Working through the lines below, return each one that holds "rect".

## ENTRIES SUPPLIED

--------------------------------

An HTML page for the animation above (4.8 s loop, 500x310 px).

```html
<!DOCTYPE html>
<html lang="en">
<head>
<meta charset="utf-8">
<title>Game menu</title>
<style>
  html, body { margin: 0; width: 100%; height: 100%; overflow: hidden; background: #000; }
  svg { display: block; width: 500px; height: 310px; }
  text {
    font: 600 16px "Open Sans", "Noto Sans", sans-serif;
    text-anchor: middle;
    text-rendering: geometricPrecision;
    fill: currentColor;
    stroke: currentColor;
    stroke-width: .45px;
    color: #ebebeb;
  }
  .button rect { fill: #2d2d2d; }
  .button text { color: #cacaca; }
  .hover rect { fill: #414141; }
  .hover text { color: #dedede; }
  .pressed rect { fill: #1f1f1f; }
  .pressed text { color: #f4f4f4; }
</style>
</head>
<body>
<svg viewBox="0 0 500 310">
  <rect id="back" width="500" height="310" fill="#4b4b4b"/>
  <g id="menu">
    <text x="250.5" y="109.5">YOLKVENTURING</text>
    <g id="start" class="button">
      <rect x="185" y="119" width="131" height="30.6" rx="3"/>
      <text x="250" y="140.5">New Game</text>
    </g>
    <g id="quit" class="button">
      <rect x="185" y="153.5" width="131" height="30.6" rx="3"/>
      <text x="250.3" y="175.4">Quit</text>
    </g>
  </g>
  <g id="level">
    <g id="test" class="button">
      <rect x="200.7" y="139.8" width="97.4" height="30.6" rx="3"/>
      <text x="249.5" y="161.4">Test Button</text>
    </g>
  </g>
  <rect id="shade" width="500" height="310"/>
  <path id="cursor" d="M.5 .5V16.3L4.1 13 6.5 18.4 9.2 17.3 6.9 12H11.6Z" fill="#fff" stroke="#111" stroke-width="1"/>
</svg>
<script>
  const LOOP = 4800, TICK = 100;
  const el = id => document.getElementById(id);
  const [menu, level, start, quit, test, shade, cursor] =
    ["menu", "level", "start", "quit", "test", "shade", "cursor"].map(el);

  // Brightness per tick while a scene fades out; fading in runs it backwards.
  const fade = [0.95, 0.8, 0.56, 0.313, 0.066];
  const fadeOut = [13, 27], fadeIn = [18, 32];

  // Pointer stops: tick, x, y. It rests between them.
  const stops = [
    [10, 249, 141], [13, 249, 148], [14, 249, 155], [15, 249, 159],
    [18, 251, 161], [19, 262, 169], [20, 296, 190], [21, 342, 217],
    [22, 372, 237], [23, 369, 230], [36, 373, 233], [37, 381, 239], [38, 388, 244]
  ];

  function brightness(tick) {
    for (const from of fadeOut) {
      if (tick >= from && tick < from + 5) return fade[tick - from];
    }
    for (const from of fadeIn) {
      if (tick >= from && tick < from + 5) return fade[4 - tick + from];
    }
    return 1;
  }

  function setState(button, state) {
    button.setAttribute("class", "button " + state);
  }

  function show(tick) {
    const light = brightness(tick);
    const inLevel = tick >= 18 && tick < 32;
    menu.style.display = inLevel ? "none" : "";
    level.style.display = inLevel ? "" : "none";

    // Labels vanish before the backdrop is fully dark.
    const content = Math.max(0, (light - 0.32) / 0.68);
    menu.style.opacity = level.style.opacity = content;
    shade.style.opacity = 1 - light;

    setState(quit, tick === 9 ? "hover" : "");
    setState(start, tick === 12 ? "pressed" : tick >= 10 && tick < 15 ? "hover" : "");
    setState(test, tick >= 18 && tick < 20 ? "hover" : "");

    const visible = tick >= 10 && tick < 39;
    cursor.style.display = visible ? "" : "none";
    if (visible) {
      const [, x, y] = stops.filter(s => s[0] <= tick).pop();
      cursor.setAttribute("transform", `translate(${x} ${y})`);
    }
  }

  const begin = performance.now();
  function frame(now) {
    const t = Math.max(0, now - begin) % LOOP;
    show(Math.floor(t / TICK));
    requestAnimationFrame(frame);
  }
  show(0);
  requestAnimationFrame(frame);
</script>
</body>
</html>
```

--------------------------------

## RESULT OF THIS EXERCISE
  .button rect { fill: #2d2d2d; }
  .hover rect { fill: #414141; }
  .pressed rect { fill: #1f1f1f; }
  <rect id="back" width="500" height="310" fill="#4b4b4b"/>
      <rect x="185" y="119" width="131" height="30.6" rx="3"/>
      <rect x="185" y="153.5" width="131" height="30.6" rx="3"/>
      <rect x="200.7" y="139.8" width="97.4" height="30.6" rx="3"/>
  <rect id="shade" width="500" height="310"/>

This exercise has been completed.